:: Data to process ::

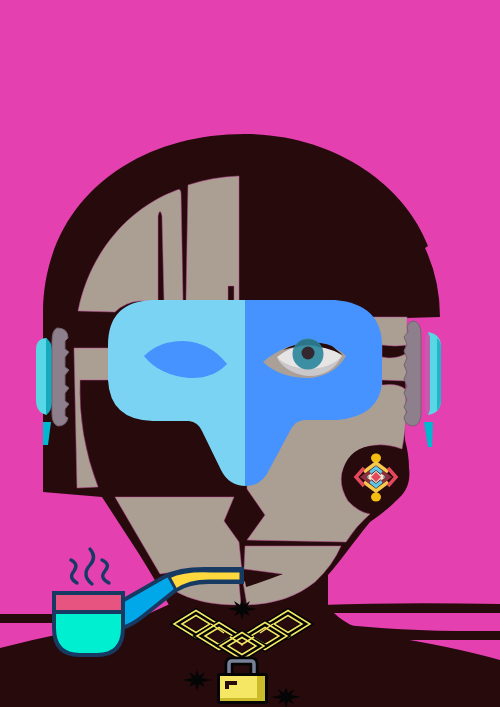
<!DOCTYPE html>
<html lang="en">
<head>
<meta charset="utf-8">
<title>Masked figure with pipe</title>
<style>
:root {
  --pink: #e540b0;
  --dark: #270b0c;
  --skin: #ab9e92;
  --sky: #7bd3f3;
  --blue: #4692ff;
  --navy: #173a63;
  --mint: #00efd1;
  --rose: #e75480;
  --yellow: #f5e663;
  --black: #050505;
}
html, body { margin: 0; padding: 0; overflow: hidden; background: var(--pink); }
.poster { display: block; width: 500px; height: 707px; }
.background { fill: var(--pink); }
.dark { fill: var(--dark); }
.skin { fill: var(--skin); stroke: #c0489a; stroke-width: .5; }
.sky { fill: var(--sky); }
.blue { fill: var(--blue); }
.black { fill: var(--black); }
.pad { fill: #8e7f8c; stroke: #75636f; stroke-width: 1; }
.steam { fill: none; stroke: var(--navy); stroke-width: 3.4; stroke-linecap: round; }
.link-edge { fill: none; stroke: var(--black); stroke-width: 8; stroke-linejoin: miter; }
.link-face { fill: none; stroke: var(--yellow); stroke-width: 1.5; }
</style>
</head>
<body>
<svg class="poster" viewBox="0 0 500 707" role="img" aria-label="Figure in a blue mask with headphones, a pipe and a padlock chain">
  <defs>
    <path id="spark" d="M0-10 2-4 8-8 5-2 15 0 5 2 8 7 2 4 0 11-2 4-8 7-5 2-15 0-5-2-8-8-2-4Z"/>
    <g id="chain-link">
      <path class="link-edge" d="M-19 0 0-11.500 19 0 0 11.500Z"/>
      <path class="link-face" d="M-22 0 0-13.500 22 0 0 13.500ZM-14 0 0-8.500 14 0 0 8.500Z"/>
    </g>
    <clipPath id="eye-shape"><path d="M263 362Q282 345 308 343Q333 343 346 356Q336 374 312 378Q281 379 263 362Z"/></clipPath>
    <clipPath id="bowl-shape"><path d="M54 593H123V628Q123 655 97 655H80Q54 655 54 628Z"/></clipPath>
  </defs>

  <rect class="background" width="500" height="707"/>

  <g id="shoulders" class="dark">
    <path d="M0 614H60V623H0Z"/>
    <path d="M0 648Q70 630 130 622L170 604H327L334 613Q350 629 385 636Q450 646 500 660V707H0Z"/>
    <path d="M322 605Q400 602 500 604V613H322Z"/>
    <path d="M340 624Q400 632 500 631V640H385Z"/>
  </g>

  <g id="head">
    <path class="dark" d="M43 492V310C45 200 135 133 247 134C335 135 405 185 428 246L425 248Q440 280 440 317L406 318L405 440Q413 470 405 490Q395 505 370 522C352 544 339 563 328 575V607H170Q150 570 128 537L102 497Z"/>
    <path class="skin" d="M78 311C89 255 126 209 177 190Q181 188 181 194L183 301H164L162 216Q160 207 158 216V301H140Q125 302 115 312Z"/>
    <path class="skin" d="M186 301 188 185Q212 177 239 176V301H234V286H228V301Z"/>
    <path class="skin" d="M74 348H110V380H80Q78 435 98 487L77 488Z"/>
    <path class="skin" d="M371 317H407V345Q396 347 382 345V357Q396 360 407 353V381L382 380V385Q398 383 405 389Q408 420 402 449Q371 438 351 456Q333 477 348 501Q358 512 370 514Q356 526 346 542L247 540L265 515 247 489 245 400 370 390Z"/>
    <path class="skin" d="M115 497H234L224 521 239 542 242 572Q205 566 160 574Q137 535 115 497Z"/>
    <path class="skin" d="M245 546H341Q333 565 315 582Q288 604 247 605L243 582 282 574 244 569Z"/>
    <path class="skin" d="M173 590Q200 577 239 583L241 605Q200 606 173 590Z"/>
    <path class="dark" d="M243 570Q263 575 283 574Q265 581 246 587Z"/>
  </g>

  <g id="headphones">
    <path d="M47 338Q36 338 36 350V400Q36 413 47 415Z" fill="#58d7e5"/>
    <path d="M46 338Q52 342 52 350V402Q52 411 46 415Z" fill="#17a9bd"/>
    <path d="M43 422H51L48 445H43Z" fill="#00b8cf"/>
    <path class="pad" d="M57 328Q68 328 68 338L65 341V349L69 352 65 357V367L69 370 65 375V385L69 388 65 393V401L69 404 65 409V416L68 418Q66 426 58 426Q52 424 52 414V342Q52 330 57 328Z"/>
    <path class="pad" d="M414 321Q421 323 421 334V413Q421 424 414 426Q405 426 404 417L407 412 404 407 407 400 404 393 407 386 404 379 407 372 404 365 407 358 404 351 407 344 404 337 408 332Q405 322 414 321Z"/>
    <path d="M428 332Q441 334 441 347V400Q441 413 428 415Z" fill="#58d7e5"/>
    <path d="M428 332Q425 336 425 344V405Q425 412 428 415L430 410V337Z" fill="#c45cae"/>
    <path d="M437 338Q441 342 441 347V400Q441 407 437 411Z" fill="#20b5c8"/>
    <path d="M424 422H433L432 447H428Z" fill="#00b8cf"/>
  </g>

  <g id="mask">
    <path class="sky" d="M246 300H152Q108 302 108 345V380Q110 420 153 421H189Q198 422 202 431L221 470Q229 486 246 486Z"/>
    <path class="blue" d="M245 300H335Q382 304 382 346V382Q380 416 337 420H304Q295 421 291 429L269 470Q262 486 245 486Z"/>
    <path class="blue" d="M144 356Q159 341 183 341Q210 342 227 364Q213 379 189 378Q159 375 144 356Z"/>
    <g id="eye">
      <path d="M263 362Q282 345 308 343Q333 343 346 356Q336 374 312 378Q281 379 263 362Z" fill="#aaa098"/>
      <g clip-path="url(#eye-shape)">
        <path d="M277 357Q290 346 310 345Q330 345 342 356Q330 372 308 373Q288 372 277 357Z" fill="#e7e4e5"/>
        <path d="M277 358Q291 369 310 369Q331 368 342 356Q331 377 307 376Q286 373 277 358Z" fill="#cac8cb"/>
      </g>
      <path class="dark" d="M283 350Q307 337 332 346L343 355Q326 346 308 346Q295 346 283 350Z"/>
      <circle cx="308" cy="354" r="15.500" fill="#3c8fa2"/>
      <path d="M294 348A15.500 15.500 0 0 1 322 348Q308 342 294 348Z" fill="#2b7489"/>
      <circle cx="308" cy="353" r="6.500" fill="#33282f"/>
    </g>
  </g>

  <g id="cheek-ornament">
    <path class="dark" d="M370 446Q401 443 409 468Q412 490 394 502Q379 514 360 507Q342 496 342 475Q346 450 370 446Z"/>
    <g fill="#f5bc12">
      <ellipse cx="376" cy="458" rx="5" ry="4.500"/>
      <ellipse cx="376" cy="497" rx="5" ry="4.500"/>
    </g>
    <g fill="none" stroke-width="3.500">
      <path d="M364 472 376 463 388 472M364 482 376 491 388 482" stroke="#f6c84b"/>
      <path d="M366 476 376 468 386 476M366 478 376 486 386 478" stroke="#63c5e8"/>
      <path d="M368 480 376 473 384 480M368 474 376 481 384 474" stroke="#f3e6cf"/>
      <path d="M364 468 356 477 364 486M388 468 396 477 388 486" stroke="#e5485c"/>
      <path d="M370 472 363 477 370 482M382 472 389 477 382 482" stroke="#8d2f3c"/>
    </g>
    <path d="M376 472 381 477 376 482 371 477Z" fill="#e5485c"/>
  </g>

  <g id="pipe">
    <path d="M122 601 164 577Q180 568 210 569H242V582H213Q190 581 176 590L142 617Q132 625 122 628Z" fill="#00a8ea" stroke="var(--navy)" stroke-width="4"/>
    <path d="M169 577Q184 570 210 571H241V581H213Q190 580 176 590Z" fill="#ffd83d" stroke="var(--navy)" stroke-width="3"/>
    <g clip-path="url(#bowl-shape)">
      <rect x="54" y="593" width="69" height="63" fill="var(--mint)"/>
      <rect x="54" y="593" width="69" height="18" fill="var(--rose)"/>
      <rect x="54" y="610" width="69" height="4" fill="var(--navy)"/>
    </g>
    <path d="M54 593H123V628Q123 655 97 655H80Q54 655 54 628Z" fill="none" stroke="var(--navy)" stroke-width="4"/>
    <path class="steam" d="M71 560Q79 564 74 571Q68 578 77 583"/>
    <path class="steam" d="M90 549Q97 557 90 565Q81 575 92 584"/>
    <path class="steam" d="M102 560Q111 564 105 571Q99 578 109 583"/>
  </g>

  <g id="necklace">
    <use href="#chain-link" x="196" y="624"/>
    <use href="#chain-link" x="288" y="624"/>
    <use href="#chain-link" x="219" y="636"/>
    <use href="#chain-link" x="265" y="636"/>
    <use href="#chain-link" x="242" y="646"/>
    <path class="link-face" d="M211 624 224 633M273 624 260 633M230 637 243 645M254 637 241 645"/>
    <path d="M229 677V664Q229 661 232 661H251Q254 661 254 664V677" fill="none" stroke="var(--black)" stroke-width="9"/>
    <path d="M229 677V664Q229 661 232 661H251Q254 661 254 664V677" fill="none" stroke="#778198" stroke-width="3.500"/>
    <rect class="black" x="217" y="673" width="51" height="31" rx="3"/>
    <rect x="220" y="676" width="45" height="25" fill="var(--yellow)"/>
    <path d="M257 676H265V701H220V698H257Z" fill="#cbbb2b"/>
    <path class="dark" d="M225 681H237V685H229V689H225Z"/>
  </g>

  <g id="sparks" class="black">
    <use href="#spark" x="242" y="609"/>
    <use href="#spark" x="197" y="680"/>
    <use href="#spark" x="286" y="697"/>
  </g>
</svg>
</body>
</html>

:: Directions ::
Search the entries for the word "headphones", then copy every line in which it is found.

:: Expected output ::
<svg class="poster" viewBox="0 0 500 707" role="img" aria-label="Figure in a blue mask with headphones, a pipe and a padlock chain">
  <g id="headphones">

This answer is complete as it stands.